Marlon F. Sukal
Globalization and international business increasingly require the services of skilled expatriates in overseas offices. Over the past 50 years, numerous studies have focused on various factors affecting expatriate adjustment, primarily through quantitative research, reaching no conclusions on what factors in cross-cultural training would guarantee expatriate success. Expatriate failure has high personal and organizational costs. The purpose of this study was to use the qualitative methodology of narrative inquiry to investigate the adjustment, transition, and repatriation experience as a holistic process. Two theoretical constructions, Bandura's social learning theory, applied to the learning process in an international assignment, and social identity theory, represented key factors in the expatriate experience. The overarching research question investigated the distinct factors that contributed to the overall success or failure of an expatriate. Narrative inquiry, and open-ended questions, allowed the participants to reveal their stories. Participants (N = 14) were selected using criterion and convenience sampling. Interviews were recorded, transcribed, and coded into themes using an iterative process. Results established weak organizational support in the preparation and repatriation stages. Participants considered their assignments a success and exhibited strong self-efficacy and internal locus of control. The need for successful expatriate performance will continue to increase with globalization; findings in this study can contribute to the training, support, and repatriation of employees.
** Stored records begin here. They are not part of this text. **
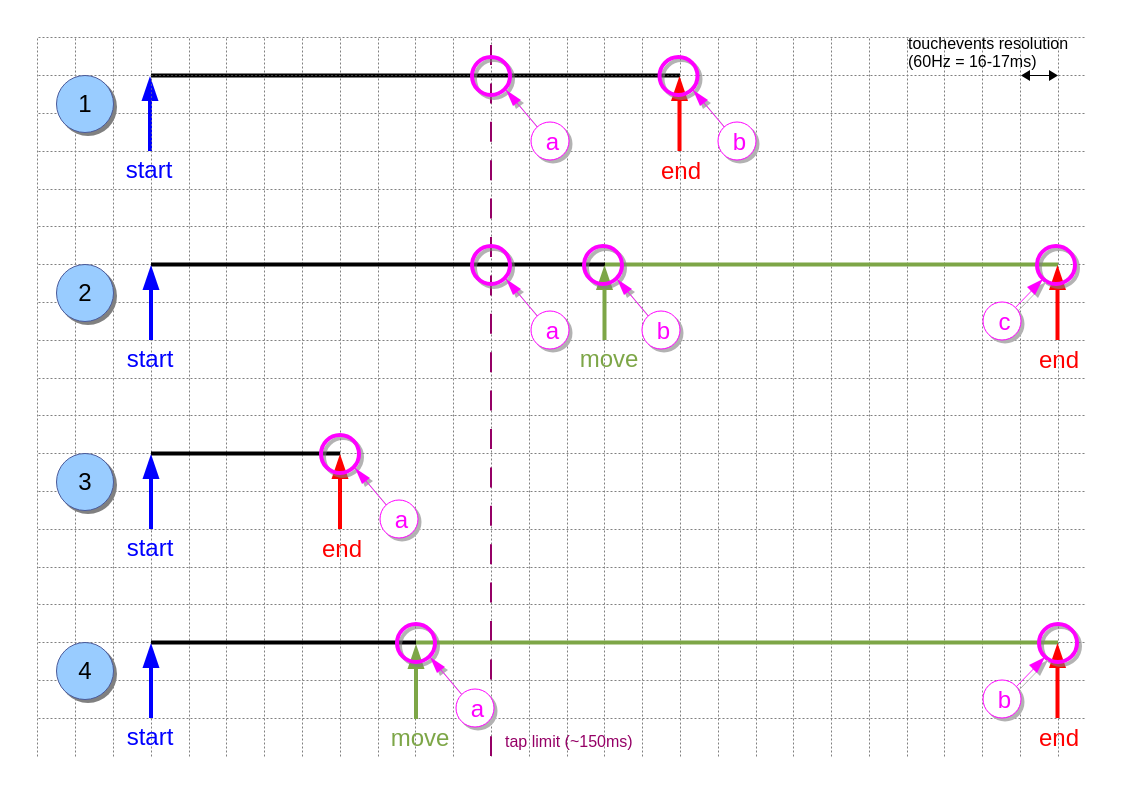
<!DOCTYPE html>
<html lang="en">
<head>
<meta charset="utf-8">
<title>Touch events timeline</title>
<style>
:root {
  --start: #0000ff;
  --move: #7da647;
  --end: #ff0000;
  --callout: #ff00ff;
  --limit: #950066;
  --hold: #000;
  --grid: #808080;
  --badge: #99ccff;
  --badge-edge: #4a5a9a;
  --badge-shadow: #808080;
  --soft-shadow: #b2b2b2;
}
* { box-sizing: border-box; margin: 0; padding: 0; }
html, body { width: 1123px; height: 794px; overflow: hidden; background: #fff; }
body { font: 24px/28px "Liberation Sans", Arial, sans-serif; }
.timeline { position: relative; width: 1123px; height: 794px; overflow: hidden; }
.drawing { position: absolute; inset: 0; display: block; }
.cases { position: relative; display: grid; grid-template-rows: repeat(4, 189px); list-style: none; }
.case { position: relative; }
.case > * { position: absolute; left: var(--x); top: var(--y); transform: translate(-50%, -50%); white-space: nowrap; }
.number, .callout { display: flex; align-items: center; justify-content: center; border-radius: 50%; }
.number { --x: 85px; --y: 104px; width: 58px; height: 58px; background: var(--badge); border: 1px solid var(--badge-edge); box-shadow: 3px 3px 0 var(--badge-shadow); }
.callout { width: 39px; height: 39px; padding-left: 5px; background: #fff; color: var(--callout); border: 1px solid var(--callout); box-shadow: 3px 3px 0 var(--soft-shadow); }
.start { color: var(--start); }
.move { color: var(--move); }
.end { color: var(--end); }
.note { position: absolute; font-size: 16px; line-height: 18px; white-space: nowrap; }
.resolution { left: 908px; top: 35px; }
.tap-limit { left: 505px; top: 733px; color: var(--limit); }
.hold-line { stroke: var(--hold); stroke-width: 4; }
.move-line { stroke: var(--move); stroke-width: 4; }
</style>
</head>
<body>
<main class="timeline">
  <svg class="drawing" width="1123" height="794" viewBox="0 0 1123 794" aria-hidden="true">
    <defs>
      <g id="event-arrow" fill="currentColor">
        <rect x="-2" y="20" width="4" height="55"/>
        <polygon points="0,0 8.5,25 -8.5,25"/>
      </g>
      <g id="ring" fill="none" stroke-width="4">
        <circle cx="3" cy="3" r="19" stroke="#808080" stroke-opacity=".6"/>
        <circle r="19" stroke="#ff00ff"/>
      </g>
      <g id="pointer-shape">
        <path d="M0 0L32 38" stroke="currentColor" stroke-width=".9"/>
        <polygon points="0,0 15,10 7,16" fill="currentColor"/>
      </g>
      <g id="pointer">
        <use href="#pointer-shape" x="3" y="3" color="#b2b2b2"/>
        <use href="#pointer-shape" color="#ff00ff"/>
      </g>
      <g id="pointer-left-shape">
        <path d="M0 0L-29 30" stroke="currentColor" stroke-width=".9"/>
        <polygon points="0,0 -8,16 -16,8" fill="currentColor"/>
      </g>
      <g id="pointer-left">
        <use href="#pointer-left-shape" x="3" y="3" color="#b2b2b2"/>
        <use href="#pointer-left-shape" color="#ff00ff"/>
      </g>
    </defs>

    <g class="grid" transform="translate(.5 .5)" fill="none" stroke="#808080" stroke-dasharray="2 2">
      <path d="M37 38V756M75 38V756M113 38V756M151 38V756M189 38V756M226 38V756M264 38V756M302 38V756M340 38V756M378 38V756M415 38V756M453 38V756M491 38V756M529 38V756M567 38V756M604 38V756M642 38V756M680 38V756M718 38V756M756 38V756M793 38V756M831 38V756M869 38V756M907 38V756M944 38V756M982 38V756M1020 38V756M1058 38V756"/>
      <path d="M38 37H1085M38 75H1085M38 113H1085M38 151H1085M38 189H1085M38 226H1085M38 264H1085M38 302H1085M38 340H1085M38 378H1085M38 415H1085M38 453H1085M38 491H1085M38 529H1085M38 567H1085M38 604H1085M38 642H1085M38 680H1085M38 718H1085"/>
    </g>

    <line class="limit-line" x1="491" y1="45" x2="491" y2="756" stroke="#950066" stroke-width="2" stroke-dasharray="20 18.4"/>

    <g class="resolution-span">
      <line x1="1022" y1="75.5" x2="1057" y2="75.5" stroke="#000"/>
      <polygon points="1021,75.5 1030,70 1030,81"/>
      <polygon points="1058,75.5 1049,70 1049,81"/>
    </g>

    <g class="case-1" transform="translate(0 76)">
      <line class="hold-line" x1="151" y1="-.5" x2="680" y2="-.5"/>
      <line x1="151" y1="-.5" x2="680" y2="-.5" stroke="#808080" stroke-opacity=".5" stroke-dasharray="2 2"/>
      <use href="#event-arrow" x="150" color="#0000ff"/>
      <line x1="151.5" y1="4" x2="151.5" y2="75" stroke="#808080" stroke-opacity=".6" stroke-dasharray="2 2"/>
      <use href="#event-arrow" x="679.5" color="#ff0000"/>
      <use href="#ring" x="491"/>
      <use href="#ring" x="678.5"/>
      <use href="#pointer" x="506" y="14"/>
      <use href="#pointer" x="693" y="14"/>
    </g>

    <g class="case-2" transform="translate(0 265)">
      <line class="move-line" x1="604" y1="-.5" x2="1058" y2="-.5"/>
      <line class="hold-line" x1="151" y1="-.5" x2="605" y2="-.5"/>
      <use href="#event-arrow" x="151" color="#0000ff"/>
      <use href="#event-arrow" x="604.5" color="#7da647"/>
      <use href="#event-arrow" x="1057.5" color="#ff0000"/>
      <use href="#ring" x="491"/>
      <use href="#ring" x="603"/>
      <use href="#ring" x="1056"/>
      <use href="#pointer" x="506" y="14"/>
      <use href="#pointer" x="617" y="14"/>
      <use href="#pointer-left" x="1043" y="14"/>
    </g>

    <g class="case-3" transform="translate(0 454)">
      <line class="hold-line" x1="151" y1="-.5" x2="340" y2="-.5"/>
      <use href="#event-arrow" x="151" color="#0000ff"/>
      <use href="#event-arrow" x="340" color="#ff0000"/>
      <use href="#ring" x="340"/>
      <use href="#pointer" x="355" y="14"/>
    </g>

    <g class="case-4" transform="translate(0 643)">
      <line class="move-line" x1="415" y1="-.5" x2="1058" y2="-.5"/>
      <line class="hold-line" x1="151" y1="-.5" x2="416" y2="-.5"/>
      <use href="#event-arrow" x="151" color="#0000ff"/>
      <use href="#event-arrow" x="416" y="1" color="#7da647"/>
      <use href="#event-arrow" x="1057.5" color="#ff0000"/>
      <use href="#ring" x="416"/>
      <use href="#ring" x="1058"/>
      <use href="#pointer" x="430" y="14"/>
      <use href="#pointer-left" x="1045" y="14"/>
    </g>
  </svg>

  <ol class="cases">
    <li class="case">
      <span class="number">1</span>
      <span class="start" style="--x:149px;--y:170px">start</span>
      <span class="end" style="--x:681px;--y:171px">end</span>
      <span class="callout" style="--x:550px;--y:141px">a</span>
      <span class="callout" style="--x:737px;--y:141px">b</span>
    </li>
    <li class="case">
      <span class="number">2</span>
      <span class="start" style="--x:150px;--y:170px">start</span>
      <span class="move" style="--x:609px;--y:170px">move</span>
      <span class="end" style="--x:1059px;--y:171px">end</span>
      <span class="callout" style="--x:550px;--y:141px">a</span>
      <span class="callout" style="--x:661px;--y:141px">b</span>
      <span class="callout" style="--x:1002px;--y:132px">c</span>
    </li>
    <li class="case">
      <span class="number">3</span>
      <span class="start" style="--x:150px;--y:170px">start</span>
      <span class="end" style="--x:342px;--y:171px">end</span>
      <span class="callout" style="--x:399px;--y:141px">a</span>
    </li>
    <li class="case">
      <span class="number">4</span>
      <span class="start" style="--x:150px;--y:170px">start</span>
      <span class="move" style="--x:420px;--y:171px">move</span>
      <span class="end" style="--x:1059px;--y:171px">end</span>
      <span class="callout" style="--x:475px;--y:141px">a</span>
      <span class="callout" style="--x:1002px;--y:132px">b</span>
    </li>
  </ol>

  <p class="note resolution">touchevents resolution<br>(60Hz = 16-17ms)</p>
  <p class="note tap-limit">tap limit (~150ms)</p>
</main>
</body>
</html>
The potential for social change includes the improvement in global business functioning and international understanding.